PROBLEM »
Pull from the data below each line where the word "hidden" occurs, and copy it.

[Dataset entries]
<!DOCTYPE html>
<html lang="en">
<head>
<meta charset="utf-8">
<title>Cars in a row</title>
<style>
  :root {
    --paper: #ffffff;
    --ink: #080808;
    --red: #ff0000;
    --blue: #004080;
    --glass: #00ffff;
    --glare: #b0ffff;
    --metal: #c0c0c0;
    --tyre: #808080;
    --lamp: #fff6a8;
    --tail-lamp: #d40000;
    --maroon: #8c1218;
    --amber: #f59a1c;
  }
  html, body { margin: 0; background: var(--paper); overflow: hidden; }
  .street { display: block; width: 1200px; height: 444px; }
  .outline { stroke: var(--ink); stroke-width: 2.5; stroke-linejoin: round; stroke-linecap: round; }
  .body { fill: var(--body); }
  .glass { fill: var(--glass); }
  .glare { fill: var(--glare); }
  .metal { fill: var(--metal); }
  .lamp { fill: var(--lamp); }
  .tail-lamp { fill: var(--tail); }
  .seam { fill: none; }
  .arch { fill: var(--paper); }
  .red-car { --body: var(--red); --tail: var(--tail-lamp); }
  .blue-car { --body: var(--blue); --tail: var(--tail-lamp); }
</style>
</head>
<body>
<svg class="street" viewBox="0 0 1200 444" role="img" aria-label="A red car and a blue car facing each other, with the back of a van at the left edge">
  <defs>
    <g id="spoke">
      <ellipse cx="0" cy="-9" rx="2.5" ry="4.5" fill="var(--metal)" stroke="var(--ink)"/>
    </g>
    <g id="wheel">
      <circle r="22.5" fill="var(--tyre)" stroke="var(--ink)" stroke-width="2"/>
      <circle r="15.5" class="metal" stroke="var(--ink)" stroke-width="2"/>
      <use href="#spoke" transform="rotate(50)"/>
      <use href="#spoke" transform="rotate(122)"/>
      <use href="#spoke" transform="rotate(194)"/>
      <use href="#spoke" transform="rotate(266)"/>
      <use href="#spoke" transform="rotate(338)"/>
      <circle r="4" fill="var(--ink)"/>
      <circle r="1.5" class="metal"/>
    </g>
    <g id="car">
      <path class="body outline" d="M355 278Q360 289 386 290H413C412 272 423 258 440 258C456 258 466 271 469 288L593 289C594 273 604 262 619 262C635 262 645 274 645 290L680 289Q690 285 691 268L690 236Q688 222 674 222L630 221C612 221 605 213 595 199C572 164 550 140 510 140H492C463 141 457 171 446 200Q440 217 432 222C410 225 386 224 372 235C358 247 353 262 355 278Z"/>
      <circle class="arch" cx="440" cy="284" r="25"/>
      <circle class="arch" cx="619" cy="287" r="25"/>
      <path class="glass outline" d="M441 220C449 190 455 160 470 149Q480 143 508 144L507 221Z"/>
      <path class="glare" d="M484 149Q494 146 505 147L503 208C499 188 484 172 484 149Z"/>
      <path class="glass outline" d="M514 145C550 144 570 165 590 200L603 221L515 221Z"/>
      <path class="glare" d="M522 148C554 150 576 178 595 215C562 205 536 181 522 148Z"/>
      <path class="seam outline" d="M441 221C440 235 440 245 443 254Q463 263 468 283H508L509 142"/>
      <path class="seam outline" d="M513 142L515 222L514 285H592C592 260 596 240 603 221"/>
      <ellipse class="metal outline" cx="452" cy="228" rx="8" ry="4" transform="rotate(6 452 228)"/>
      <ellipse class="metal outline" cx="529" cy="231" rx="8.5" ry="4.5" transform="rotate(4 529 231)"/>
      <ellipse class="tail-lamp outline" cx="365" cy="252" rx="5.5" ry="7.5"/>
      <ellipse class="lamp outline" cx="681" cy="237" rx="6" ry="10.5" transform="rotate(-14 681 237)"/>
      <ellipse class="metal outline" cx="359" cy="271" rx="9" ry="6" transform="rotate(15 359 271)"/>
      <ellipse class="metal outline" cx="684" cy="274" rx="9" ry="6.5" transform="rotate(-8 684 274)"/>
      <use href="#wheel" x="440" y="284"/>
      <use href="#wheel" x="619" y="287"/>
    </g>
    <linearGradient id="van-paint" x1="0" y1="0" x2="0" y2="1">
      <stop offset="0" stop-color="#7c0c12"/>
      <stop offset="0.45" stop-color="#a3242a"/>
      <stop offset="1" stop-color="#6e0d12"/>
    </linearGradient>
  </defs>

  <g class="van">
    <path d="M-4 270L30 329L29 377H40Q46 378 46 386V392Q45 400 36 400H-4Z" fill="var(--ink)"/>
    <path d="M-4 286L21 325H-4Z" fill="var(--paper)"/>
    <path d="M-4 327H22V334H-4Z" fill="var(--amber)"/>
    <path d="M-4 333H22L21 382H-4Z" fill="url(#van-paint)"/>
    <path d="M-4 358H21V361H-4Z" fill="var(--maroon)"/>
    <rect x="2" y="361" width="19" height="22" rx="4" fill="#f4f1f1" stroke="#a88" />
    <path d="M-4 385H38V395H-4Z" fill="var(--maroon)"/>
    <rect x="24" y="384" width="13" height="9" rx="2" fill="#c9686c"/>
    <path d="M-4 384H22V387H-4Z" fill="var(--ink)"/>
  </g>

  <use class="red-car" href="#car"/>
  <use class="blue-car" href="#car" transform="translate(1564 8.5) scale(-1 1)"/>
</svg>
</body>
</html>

...

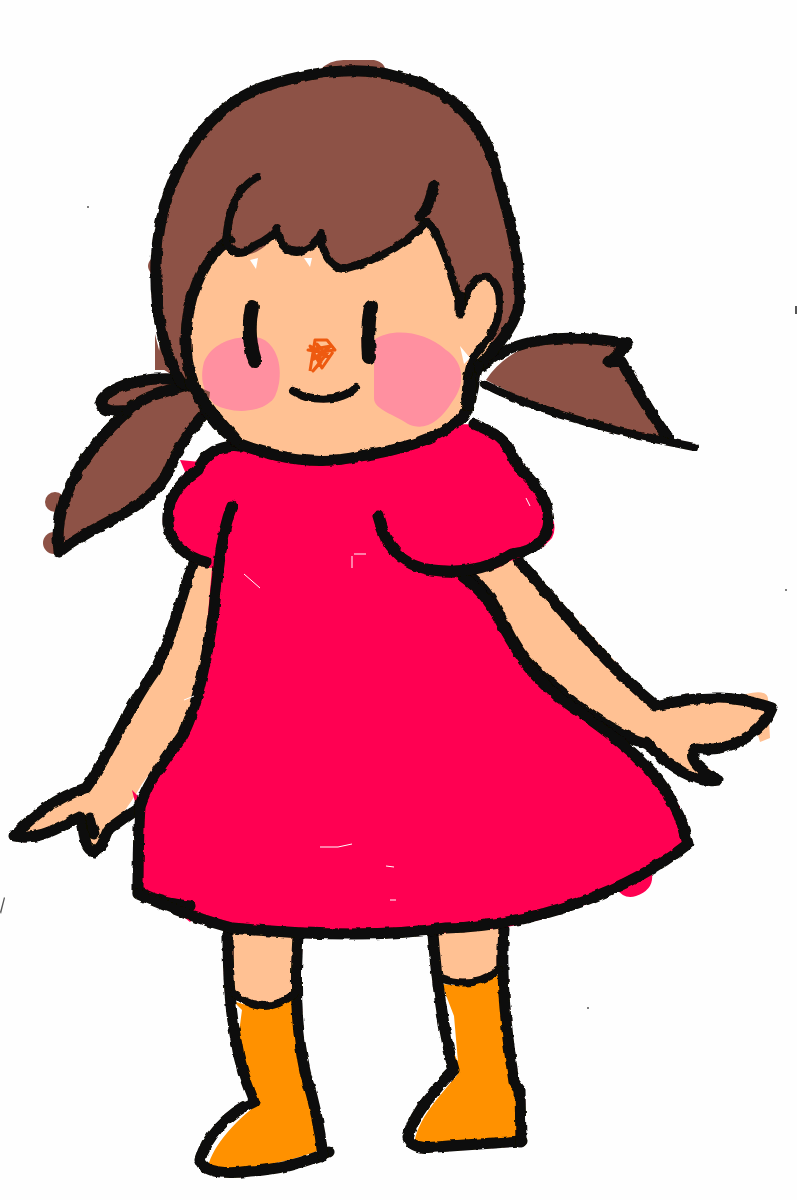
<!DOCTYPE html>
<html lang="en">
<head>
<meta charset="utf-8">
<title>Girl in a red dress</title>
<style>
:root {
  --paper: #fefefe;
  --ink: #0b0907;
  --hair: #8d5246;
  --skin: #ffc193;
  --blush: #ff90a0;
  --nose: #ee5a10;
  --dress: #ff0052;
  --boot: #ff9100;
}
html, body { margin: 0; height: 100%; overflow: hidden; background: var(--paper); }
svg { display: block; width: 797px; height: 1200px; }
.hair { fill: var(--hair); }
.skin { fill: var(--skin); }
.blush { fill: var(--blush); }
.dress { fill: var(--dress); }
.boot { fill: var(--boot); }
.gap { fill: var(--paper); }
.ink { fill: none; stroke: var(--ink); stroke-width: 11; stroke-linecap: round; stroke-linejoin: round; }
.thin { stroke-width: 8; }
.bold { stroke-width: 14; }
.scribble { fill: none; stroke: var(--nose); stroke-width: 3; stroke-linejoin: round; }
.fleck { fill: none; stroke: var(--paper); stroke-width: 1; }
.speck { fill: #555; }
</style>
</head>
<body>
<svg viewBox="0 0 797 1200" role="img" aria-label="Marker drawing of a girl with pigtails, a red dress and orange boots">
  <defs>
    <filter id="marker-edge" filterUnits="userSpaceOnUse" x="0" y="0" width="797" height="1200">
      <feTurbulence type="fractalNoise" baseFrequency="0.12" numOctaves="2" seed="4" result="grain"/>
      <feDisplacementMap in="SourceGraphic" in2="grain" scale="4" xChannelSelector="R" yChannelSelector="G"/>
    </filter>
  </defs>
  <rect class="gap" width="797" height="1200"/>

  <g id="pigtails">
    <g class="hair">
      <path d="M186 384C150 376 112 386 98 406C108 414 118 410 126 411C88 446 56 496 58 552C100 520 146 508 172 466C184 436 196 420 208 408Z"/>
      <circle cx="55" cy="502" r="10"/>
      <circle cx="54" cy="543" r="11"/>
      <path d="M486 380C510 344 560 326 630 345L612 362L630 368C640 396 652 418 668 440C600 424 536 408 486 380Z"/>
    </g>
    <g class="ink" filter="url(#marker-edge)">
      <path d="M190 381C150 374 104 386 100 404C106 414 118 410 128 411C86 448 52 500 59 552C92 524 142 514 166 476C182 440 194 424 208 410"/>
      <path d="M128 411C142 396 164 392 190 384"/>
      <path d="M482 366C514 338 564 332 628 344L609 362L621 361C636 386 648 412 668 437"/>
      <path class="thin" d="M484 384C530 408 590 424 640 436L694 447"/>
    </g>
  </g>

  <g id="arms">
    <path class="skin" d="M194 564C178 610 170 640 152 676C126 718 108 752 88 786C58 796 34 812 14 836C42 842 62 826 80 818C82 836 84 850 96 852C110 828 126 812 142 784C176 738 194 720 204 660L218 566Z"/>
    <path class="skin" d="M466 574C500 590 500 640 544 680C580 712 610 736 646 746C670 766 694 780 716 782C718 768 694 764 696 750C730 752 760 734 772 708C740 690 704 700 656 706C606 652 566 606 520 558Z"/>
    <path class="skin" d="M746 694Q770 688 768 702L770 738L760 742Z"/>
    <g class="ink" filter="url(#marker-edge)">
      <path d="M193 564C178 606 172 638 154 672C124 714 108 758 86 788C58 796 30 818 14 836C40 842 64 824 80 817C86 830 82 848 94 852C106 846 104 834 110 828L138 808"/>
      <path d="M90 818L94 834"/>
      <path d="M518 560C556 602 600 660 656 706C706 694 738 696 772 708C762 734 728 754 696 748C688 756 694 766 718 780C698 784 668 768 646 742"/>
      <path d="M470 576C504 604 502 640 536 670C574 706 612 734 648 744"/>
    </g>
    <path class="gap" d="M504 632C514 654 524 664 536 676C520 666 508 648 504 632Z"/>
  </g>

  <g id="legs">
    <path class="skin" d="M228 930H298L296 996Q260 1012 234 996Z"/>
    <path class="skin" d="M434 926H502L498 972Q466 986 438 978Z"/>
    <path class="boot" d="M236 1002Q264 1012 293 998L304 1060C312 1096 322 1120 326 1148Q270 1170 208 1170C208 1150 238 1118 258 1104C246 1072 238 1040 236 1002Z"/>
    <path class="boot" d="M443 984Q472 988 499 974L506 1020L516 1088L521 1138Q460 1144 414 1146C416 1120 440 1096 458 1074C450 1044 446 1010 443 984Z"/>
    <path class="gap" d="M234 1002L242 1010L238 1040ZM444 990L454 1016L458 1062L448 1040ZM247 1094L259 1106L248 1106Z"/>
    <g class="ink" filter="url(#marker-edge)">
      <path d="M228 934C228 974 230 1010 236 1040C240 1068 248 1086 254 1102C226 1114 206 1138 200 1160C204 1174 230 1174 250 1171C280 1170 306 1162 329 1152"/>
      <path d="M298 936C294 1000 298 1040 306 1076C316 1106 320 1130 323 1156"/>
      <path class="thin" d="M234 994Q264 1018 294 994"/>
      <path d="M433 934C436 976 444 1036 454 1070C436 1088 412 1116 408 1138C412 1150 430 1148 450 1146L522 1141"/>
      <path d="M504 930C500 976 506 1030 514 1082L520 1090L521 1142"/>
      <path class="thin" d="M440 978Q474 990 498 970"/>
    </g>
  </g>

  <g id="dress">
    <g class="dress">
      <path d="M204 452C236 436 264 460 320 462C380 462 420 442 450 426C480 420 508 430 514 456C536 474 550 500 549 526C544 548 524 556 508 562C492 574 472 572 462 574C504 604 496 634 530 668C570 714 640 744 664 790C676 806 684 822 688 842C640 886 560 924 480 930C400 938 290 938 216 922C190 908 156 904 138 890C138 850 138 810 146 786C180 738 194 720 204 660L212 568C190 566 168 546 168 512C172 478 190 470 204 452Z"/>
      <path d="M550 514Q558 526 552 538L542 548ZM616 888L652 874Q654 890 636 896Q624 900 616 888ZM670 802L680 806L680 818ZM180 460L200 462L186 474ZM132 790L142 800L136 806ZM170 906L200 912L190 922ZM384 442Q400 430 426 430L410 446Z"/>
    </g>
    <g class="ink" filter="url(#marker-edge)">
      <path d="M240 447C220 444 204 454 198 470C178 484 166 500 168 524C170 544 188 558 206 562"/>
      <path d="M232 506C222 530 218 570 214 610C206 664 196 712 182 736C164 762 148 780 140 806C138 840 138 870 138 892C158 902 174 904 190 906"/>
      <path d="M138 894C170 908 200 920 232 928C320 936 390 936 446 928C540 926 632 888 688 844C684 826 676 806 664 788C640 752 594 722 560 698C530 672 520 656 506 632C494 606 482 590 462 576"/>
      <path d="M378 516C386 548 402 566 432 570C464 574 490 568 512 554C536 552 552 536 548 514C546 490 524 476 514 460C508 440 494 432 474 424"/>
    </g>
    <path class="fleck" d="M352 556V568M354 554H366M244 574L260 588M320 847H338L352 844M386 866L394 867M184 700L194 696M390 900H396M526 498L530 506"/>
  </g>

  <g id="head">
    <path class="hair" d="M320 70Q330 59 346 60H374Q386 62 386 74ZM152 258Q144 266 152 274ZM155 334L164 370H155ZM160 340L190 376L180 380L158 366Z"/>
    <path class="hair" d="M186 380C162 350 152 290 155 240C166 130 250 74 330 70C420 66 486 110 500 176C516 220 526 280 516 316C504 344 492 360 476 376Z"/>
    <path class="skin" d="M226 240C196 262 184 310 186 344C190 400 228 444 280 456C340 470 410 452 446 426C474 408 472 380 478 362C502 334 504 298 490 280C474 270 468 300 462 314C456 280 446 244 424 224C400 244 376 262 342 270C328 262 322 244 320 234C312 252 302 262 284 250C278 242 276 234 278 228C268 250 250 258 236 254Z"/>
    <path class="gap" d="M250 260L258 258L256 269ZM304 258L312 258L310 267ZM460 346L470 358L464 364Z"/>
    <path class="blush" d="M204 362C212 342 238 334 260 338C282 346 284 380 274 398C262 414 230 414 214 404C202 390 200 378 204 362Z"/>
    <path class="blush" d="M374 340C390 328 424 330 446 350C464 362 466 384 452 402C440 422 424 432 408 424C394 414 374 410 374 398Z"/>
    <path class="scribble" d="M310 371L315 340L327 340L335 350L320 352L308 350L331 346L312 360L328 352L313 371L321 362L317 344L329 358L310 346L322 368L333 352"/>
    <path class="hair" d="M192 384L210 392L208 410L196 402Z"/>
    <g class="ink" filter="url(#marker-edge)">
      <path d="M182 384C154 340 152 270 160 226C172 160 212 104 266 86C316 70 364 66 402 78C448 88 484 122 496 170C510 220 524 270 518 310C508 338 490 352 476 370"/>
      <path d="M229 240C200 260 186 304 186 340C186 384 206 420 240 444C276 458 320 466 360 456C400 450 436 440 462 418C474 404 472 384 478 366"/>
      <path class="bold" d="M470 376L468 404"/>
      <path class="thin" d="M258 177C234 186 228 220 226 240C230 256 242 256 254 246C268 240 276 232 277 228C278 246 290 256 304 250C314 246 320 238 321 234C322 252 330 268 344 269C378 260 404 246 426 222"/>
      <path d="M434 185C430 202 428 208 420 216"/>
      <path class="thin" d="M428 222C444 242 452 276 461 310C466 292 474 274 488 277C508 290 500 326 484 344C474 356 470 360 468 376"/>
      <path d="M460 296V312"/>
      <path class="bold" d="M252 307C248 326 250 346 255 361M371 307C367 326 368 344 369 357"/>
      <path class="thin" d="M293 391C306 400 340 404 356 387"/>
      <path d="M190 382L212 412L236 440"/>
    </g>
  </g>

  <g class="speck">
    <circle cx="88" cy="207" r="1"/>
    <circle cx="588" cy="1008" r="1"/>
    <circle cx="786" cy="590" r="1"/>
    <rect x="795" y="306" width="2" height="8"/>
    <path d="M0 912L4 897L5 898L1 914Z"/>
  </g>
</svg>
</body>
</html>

RESPONSE TO THIS EXERCISE »
  html, body { margin: 0; background: var(--paper); overflow: hidden; }
html, body { margin: 0; height: 100%; overflow: hidden; background: var(--paper); }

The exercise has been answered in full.